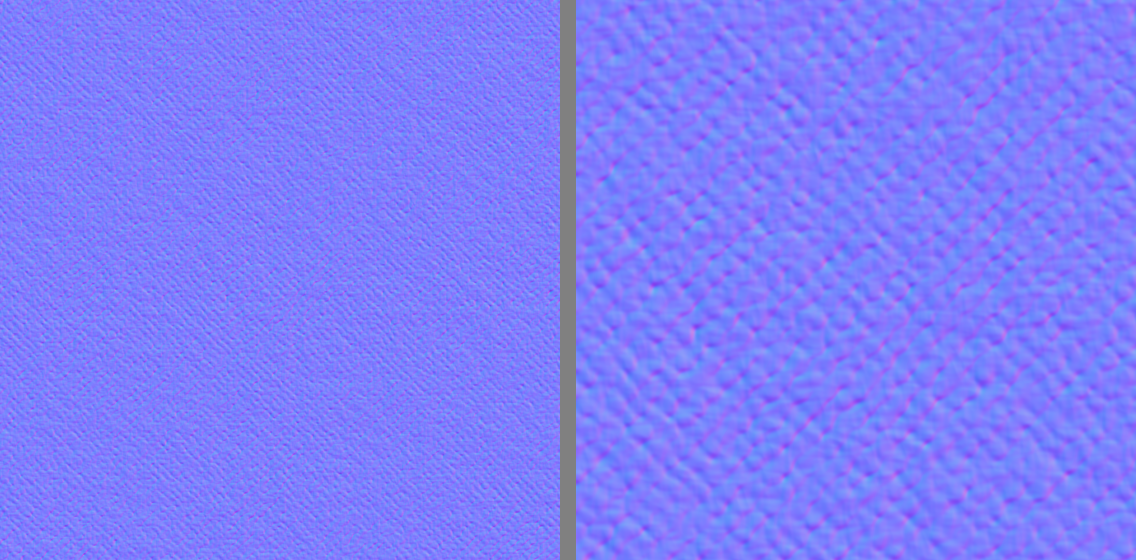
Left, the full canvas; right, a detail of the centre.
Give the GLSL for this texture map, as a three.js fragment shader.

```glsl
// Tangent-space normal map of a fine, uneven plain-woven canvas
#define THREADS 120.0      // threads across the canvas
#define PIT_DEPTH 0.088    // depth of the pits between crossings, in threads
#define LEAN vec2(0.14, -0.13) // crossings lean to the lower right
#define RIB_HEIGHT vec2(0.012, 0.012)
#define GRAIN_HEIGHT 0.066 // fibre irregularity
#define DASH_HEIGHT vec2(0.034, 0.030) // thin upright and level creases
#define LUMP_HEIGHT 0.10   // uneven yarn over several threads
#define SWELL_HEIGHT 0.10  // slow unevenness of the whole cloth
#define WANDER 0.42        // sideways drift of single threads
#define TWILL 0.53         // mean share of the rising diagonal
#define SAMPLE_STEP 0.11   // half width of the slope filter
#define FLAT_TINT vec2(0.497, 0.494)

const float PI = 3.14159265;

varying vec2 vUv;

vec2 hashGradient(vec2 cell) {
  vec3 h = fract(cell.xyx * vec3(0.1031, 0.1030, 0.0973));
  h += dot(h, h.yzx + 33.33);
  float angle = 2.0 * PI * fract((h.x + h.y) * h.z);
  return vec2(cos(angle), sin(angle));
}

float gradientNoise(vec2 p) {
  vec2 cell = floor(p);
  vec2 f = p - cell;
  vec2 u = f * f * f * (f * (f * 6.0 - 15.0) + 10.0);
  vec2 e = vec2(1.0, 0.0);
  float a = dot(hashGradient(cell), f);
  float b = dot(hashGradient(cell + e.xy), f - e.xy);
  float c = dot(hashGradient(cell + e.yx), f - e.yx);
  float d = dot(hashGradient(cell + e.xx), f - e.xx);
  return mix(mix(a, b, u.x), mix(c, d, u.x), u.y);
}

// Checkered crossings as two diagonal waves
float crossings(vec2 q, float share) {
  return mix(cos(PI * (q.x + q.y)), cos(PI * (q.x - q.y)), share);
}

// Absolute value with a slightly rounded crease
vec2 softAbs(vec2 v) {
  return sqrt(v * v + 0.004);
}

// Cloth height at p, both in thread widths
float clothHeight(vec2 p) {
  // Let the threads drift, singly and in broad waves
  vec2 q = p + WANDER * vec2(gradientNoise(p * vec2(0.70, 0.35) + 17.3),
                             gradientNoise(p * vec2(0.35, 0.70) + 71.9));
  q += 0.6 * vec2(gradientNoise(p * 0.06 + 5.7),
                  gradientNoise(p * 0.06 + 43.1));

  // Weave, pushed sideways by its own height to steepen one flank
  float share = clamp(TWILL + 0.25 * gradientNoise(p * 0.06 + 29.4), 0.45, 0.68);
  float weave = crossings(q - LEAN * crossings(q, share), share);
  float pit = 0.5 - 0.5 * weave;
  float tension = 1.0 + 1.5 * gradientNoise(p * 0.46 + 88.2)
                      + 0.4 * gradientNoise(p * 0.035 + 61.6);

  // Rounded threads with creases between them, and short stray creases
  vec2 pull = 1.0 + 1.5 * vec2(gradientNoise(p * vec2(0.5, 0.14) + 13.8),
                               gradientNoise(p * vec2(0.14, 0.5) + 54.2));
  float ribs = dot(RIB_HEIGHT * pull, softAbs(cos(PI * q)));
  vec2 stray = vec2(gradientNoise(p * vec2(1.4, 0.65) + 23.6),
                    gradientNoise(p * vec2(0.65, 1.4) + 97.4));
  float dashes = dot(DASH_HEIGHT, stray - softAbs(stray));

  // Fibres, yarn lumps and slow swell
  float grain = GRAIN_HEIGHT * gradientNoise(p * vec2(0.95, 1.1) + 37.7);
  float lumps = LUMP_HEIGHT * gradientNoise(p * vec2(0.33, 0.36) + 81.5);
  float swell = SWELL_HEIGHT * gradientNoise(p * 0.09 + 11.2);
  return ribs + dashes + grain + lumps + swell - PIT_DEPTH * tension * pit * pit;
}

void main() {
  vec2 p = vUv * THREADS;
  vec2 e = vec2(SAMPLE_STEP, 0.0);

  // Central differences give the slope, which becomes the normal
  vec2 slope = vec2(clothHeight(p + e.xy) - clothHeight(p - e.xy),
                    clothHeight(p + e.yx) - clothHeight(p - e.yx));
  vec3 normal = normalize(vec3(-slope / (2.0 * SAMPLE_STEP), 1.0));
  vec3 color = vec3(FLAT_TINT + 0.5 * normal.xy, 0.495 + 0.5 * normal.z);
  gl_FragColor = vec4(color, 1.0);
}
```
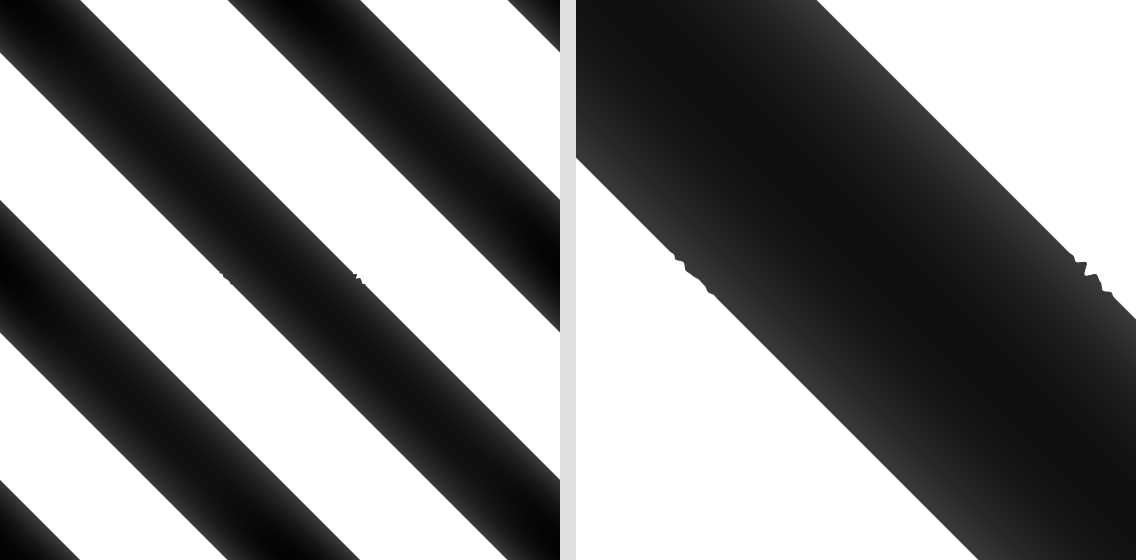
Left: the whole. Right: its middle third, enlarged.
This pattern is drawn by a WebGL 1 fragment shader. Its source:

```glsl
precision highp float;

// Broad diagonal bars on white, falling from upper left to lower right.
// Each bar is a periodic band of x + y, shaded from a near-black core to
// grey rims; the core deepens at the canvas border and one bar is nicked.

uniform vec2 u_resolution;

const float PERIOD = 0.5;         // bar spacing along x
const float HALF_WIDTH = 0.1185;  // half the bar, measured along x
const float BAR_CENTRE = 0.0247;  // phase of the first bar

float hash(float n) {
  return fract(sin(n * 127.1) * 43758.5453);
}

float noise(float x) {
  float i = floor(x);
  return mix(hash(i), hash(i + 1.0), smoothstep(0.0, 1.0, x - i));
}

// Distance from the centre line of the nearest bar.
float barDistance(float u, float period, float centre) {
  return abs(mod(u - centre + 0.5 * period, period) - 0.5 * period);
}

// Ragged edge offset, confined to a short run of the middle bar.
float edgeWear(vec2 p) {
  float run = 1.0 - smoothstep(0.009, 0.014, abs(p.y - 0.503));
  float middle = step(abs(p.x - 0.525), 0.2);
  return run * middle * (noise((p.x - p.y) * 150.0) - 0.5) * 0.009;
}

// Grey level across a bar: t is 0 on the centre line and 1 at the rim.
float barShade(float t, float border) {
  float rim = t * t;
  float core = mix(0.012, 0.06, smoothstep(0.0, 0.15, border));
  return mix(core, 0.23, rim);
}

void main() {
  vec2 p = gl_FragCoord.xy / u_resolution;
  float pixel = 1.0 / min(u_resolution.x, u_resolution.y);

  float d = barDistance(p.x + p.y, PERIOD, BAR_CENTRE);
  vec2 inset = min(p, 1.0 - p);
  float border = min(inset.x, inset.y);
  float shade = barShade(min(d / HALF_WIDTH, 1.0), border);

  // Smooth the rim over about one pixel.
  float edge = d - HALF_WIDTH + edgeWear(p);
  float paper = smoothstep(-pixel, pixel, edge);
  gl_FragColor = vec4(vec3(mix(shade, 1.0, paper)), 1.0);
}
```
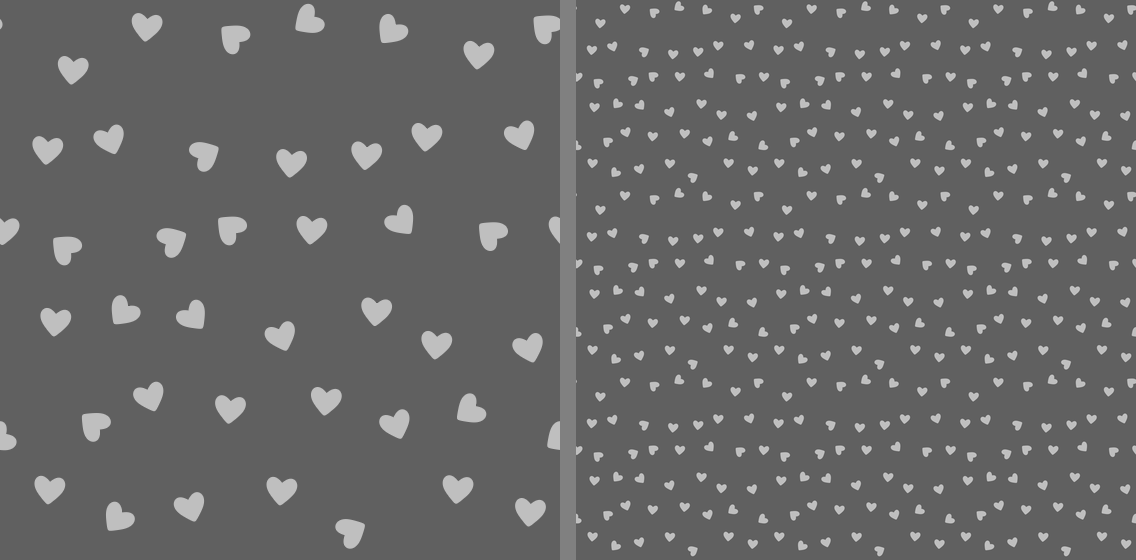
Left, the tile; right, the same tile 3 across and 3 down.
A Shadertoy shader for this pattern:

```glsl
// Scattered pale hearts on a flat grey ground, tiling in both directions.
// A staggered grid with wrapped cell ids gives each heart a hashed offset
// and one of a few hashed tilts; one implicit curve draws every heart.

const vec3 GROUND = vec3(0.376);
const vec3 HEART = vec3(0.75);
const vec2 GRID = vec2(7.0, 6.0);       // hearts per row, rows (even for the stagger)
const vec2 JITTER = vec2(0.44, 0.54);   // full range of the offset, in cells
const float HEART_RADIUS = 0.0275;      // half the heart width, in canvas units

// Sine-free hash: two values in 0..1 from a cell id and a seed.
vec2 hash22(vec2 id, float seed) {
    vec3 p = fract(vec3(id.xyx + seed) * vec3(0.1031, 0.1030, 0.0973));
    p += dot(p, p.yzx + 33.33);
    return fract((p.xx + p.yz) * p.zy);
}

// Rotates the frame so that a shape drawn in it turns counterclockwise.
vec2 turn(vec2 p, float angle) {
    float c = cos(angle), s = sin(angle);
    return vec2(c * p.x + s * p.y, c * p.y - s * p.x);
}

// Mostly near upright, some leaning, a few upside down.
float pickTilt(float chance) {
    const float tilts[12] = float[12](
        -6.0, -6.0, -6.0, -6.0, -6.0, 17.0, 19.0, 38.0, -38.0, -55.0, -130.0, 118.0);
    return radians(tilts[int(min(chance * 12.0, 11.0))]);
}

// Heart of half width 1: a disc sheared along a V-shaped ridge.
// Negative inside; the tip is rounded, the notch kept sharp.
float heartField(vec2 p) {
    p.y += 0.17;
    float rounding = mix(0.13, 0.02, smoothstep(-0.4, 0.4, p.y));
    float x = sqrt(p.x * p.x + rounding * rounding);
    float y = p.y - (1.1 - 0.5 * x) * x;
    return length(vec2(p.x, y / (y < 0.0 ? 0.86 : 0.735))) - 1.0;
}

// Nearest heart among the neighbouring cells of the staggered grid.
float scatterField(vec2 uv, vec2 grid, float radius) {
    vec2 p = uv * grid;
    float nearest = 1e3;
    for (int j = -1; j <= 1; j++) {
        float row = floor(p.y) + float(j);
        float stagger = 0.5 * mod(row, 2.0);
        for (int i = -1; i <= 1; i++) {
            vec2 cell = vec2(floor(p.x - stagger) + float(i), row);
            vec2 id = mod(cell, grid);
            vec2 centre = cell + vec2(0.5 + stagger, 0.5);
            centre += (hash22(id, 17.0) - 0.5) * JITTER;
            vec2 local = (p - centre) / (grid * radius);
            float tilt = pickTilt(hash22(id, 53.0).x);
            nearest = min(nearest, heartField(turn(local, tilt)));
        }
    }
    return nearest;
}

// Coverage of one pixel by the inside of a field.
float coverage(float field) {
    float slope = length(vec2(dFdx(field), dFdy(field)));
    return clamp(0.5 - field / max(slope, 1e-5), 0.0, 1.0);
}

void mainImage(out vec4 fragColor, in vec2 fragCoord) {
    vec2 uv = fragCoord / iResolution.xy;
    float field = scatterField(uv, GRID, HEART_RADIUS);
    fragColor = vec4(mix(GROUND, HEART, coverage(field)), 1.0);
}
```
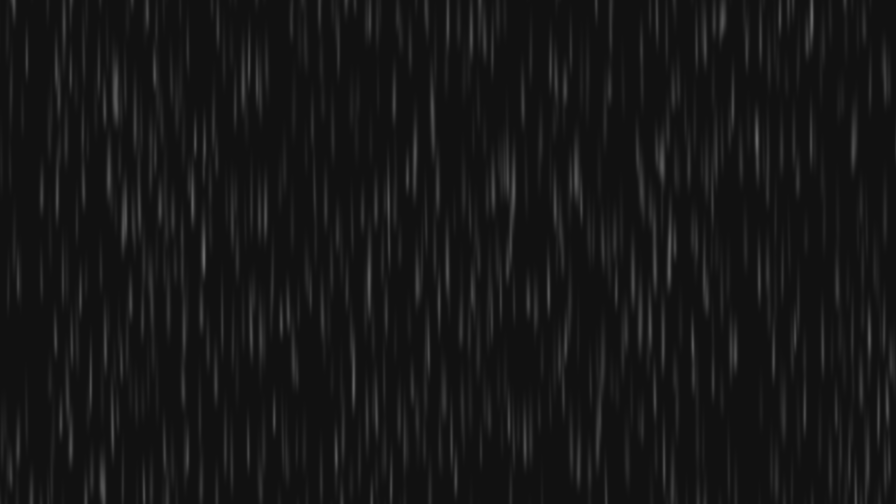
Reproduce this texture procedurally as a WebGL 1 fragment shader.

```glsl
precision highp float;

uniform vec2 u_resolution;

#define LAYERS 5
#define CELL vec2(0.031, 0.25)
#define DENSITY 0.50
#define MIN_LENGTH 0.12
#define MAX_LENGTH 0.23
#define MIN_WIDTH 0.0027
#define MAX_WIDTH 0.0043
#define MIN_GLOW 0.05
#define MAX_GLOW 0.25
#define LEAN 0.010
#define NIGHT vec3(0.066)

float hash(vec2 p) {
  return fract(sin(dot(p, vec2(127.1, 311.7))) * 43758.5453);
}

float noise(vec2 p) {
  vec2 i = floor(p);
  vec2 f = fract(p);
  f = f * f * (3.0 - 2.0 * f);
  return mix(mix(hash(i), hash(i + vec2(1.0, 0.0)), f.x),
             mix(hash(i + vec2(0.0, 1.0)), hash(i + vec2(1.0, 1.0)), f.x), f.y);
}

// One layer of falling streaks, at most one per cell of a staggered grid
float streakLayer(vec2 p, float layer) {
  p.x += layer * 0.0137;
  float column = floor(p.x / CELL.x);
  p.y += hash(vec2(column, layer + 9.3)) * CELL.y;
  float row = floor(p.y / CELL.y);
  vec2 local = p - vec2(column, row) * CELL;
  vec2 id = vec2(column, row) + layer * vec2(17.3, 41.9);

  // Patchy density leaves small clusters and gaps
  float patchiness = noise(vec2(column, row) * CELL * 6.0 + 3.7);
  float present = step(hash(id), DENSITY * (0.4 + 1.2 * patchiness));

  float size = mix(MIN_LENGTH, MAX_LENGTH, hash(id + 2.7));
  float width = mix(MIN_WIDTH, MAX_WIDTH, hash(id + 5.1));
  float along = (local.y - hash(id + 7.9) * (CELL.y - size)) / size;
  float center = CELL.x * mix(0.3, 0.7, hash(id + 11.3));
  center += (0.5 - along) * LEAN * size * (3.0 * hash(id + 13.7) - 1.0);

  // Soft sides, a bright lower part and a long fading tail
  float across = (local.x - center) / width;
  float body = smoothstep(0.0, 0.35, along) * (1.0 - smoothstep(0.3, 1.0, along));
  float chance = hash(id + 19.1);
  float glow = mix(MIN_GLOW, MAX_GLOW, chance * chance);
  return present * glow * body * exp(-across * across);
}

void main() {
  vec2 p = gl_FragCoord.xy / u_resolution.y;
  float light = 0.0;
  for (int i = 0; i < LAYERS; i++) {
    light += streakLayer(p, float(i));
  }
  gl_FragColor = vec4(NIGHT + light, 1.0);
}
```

□ □ □ □ □ □ □

**EXERCISE**
Work out how many lines in the entries contain the string "along", then reply with that number and nothing more.

**RESPONSE TO THE TASK**
6